[Stored data entries]
──────────
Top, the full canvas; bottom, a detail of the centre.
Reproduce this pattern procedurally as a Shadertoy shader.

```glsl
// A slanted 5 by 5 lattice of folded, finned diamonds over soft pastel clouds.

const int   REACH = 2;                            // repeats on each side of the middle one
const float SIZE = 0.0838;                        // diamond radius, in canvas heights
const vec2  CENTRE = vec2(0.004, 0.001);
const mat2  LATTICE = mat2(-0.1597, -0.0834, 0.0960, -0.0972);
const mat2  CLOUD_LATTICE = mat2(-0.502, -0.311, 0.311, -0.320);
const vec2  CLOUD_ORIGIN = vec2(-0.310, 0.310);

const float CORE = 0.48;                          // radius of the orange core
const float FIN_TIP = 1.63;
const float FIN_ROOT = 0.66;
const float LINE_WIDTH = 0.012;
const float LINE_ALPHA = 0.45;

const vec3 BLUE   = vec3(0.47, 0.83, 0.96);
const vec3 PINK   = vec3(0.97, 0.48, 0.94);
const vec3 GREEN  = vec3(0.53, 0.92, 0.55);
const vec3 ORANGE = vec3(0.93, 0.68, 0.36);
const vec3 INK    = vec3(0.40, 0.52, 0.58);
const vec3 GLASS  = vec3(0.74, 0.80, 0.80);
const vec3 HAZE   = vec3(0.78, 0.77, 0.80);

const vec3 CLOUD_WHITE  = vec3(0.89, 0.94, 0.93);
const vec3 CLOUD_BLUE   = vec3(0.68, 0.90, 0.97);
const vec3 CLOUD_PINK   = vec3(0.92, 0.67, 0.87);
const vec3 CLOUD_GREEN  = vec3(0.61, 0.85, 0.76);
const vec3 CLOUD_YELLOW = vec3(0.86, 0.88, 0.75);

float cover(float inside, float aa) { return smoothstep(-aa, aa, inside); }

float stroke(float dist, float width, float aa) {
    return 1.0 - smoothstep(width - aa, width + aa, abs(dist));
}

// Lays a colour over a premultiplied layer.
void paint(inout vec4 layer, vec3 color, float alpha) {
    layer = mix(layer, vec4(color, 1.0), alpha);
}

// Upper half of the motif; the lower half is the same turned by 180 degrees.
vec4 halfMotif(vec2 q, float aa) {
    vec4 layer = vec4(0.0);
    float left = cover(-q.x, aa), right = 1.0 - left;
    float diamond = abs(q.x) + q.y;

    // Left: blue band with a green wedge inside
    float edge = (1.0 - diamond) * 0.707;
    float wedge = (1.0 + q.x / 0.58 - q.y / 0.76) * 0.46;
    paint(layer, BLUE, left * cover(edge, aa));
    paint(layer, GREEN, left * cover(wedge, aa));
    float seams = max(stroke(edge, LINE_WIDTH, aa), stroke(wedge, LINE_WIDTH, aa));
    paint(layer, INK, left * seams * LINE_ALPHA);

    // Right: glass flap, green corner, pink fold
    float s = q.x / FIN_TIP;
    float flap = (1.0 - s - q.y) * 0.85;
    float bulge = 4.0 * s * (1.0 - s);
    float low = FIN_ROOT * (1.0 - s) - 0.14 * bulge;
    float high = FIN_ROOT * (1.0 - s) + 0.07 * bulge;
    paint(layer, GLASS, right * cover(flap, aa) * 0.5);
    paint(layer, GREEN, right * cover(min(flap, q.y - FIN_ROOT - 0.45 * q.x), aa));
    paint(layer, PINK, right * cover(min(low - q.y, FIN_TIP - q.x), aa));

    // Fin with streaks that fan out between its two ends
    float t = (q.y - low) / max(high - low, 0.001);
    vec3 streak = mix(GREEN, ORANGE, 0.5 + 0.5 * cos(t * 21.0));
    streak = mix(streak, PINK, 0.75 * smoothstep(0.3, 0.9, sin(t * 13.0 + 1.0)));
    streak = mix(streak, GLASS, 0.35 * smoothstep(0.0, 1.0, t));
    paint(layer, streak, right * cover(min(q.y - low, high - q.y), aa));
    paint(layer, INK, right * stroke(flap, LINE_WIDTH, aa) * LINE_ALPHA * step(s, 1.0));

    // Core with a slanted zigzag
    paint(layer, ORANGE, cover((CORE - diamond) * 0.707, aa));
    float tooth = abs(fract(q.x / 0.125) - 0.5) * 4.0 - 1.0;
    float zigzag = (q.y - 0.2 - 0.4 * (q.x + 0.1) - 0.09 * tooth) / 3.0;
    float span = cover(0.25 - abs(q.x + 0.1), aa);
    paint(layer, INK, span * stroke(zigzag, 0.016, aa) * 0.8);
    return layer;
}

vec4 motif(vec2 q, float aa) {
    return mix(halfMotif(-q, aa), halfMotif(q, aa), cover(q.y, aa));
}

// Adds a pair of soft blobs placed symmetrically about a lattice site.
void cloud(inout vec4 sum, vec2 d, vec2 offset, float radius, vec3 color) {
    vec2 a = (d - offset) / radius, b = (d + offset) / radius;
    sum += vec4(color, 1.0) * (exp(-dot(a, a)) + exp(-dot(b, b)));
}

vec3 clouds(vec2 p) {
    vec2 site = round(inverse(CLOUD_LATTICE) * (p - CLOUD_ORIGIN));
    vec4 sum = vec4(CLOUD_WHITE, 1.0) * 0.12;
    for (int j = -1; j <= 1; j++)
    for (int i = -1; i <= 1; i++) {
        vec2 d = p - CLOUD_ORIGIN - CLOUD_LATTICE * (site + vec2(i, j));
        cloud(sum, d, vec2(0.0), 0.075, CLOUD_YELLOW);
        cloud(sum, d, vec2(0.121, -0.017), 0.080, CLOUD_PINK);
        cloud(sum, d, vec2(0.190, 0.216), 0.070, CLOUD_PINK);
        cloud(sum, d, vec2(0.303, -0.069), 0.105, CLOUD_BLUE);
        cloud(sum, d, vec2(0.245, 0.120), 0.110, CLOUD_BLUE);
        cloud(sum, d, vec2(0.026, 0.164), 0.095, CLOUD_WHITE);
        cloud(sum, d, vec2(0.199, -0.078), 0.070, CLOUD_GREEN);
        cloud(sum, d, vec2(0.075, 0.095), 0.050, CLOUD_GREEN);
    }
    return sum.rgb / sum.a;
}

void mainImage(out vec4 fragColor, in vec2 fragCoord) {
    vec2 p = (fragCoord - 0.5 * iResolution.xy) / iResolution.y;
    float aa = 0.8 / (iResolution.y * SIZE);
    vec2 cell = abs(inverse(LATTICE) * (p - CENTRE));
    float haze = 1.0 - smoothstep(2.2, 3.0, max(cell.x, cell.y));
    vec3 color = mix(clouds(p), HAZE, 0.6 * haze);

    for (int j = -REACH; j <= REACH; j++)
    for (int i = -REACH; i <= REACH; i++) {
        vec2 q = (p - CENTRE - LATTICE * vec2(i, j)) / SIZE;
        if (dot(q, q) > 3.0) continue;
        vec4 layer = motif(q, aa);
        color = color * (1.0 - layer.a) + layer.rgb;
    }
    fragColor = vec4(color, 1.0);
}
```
──────────
Activity => Lines containing the word "site": copy every one of them from the records above.

Your response =>
// Adds a pair of soft blobs placed symmetrically about a lattice site.
    vec2 site = round(inverse(CLOUD_LATTICE) * (p - CLOUD_ORIGIN));
        vec2 d = p - CLOUD_ORIGIN - CLOUD_LATTICE * (site + vec2(i, j));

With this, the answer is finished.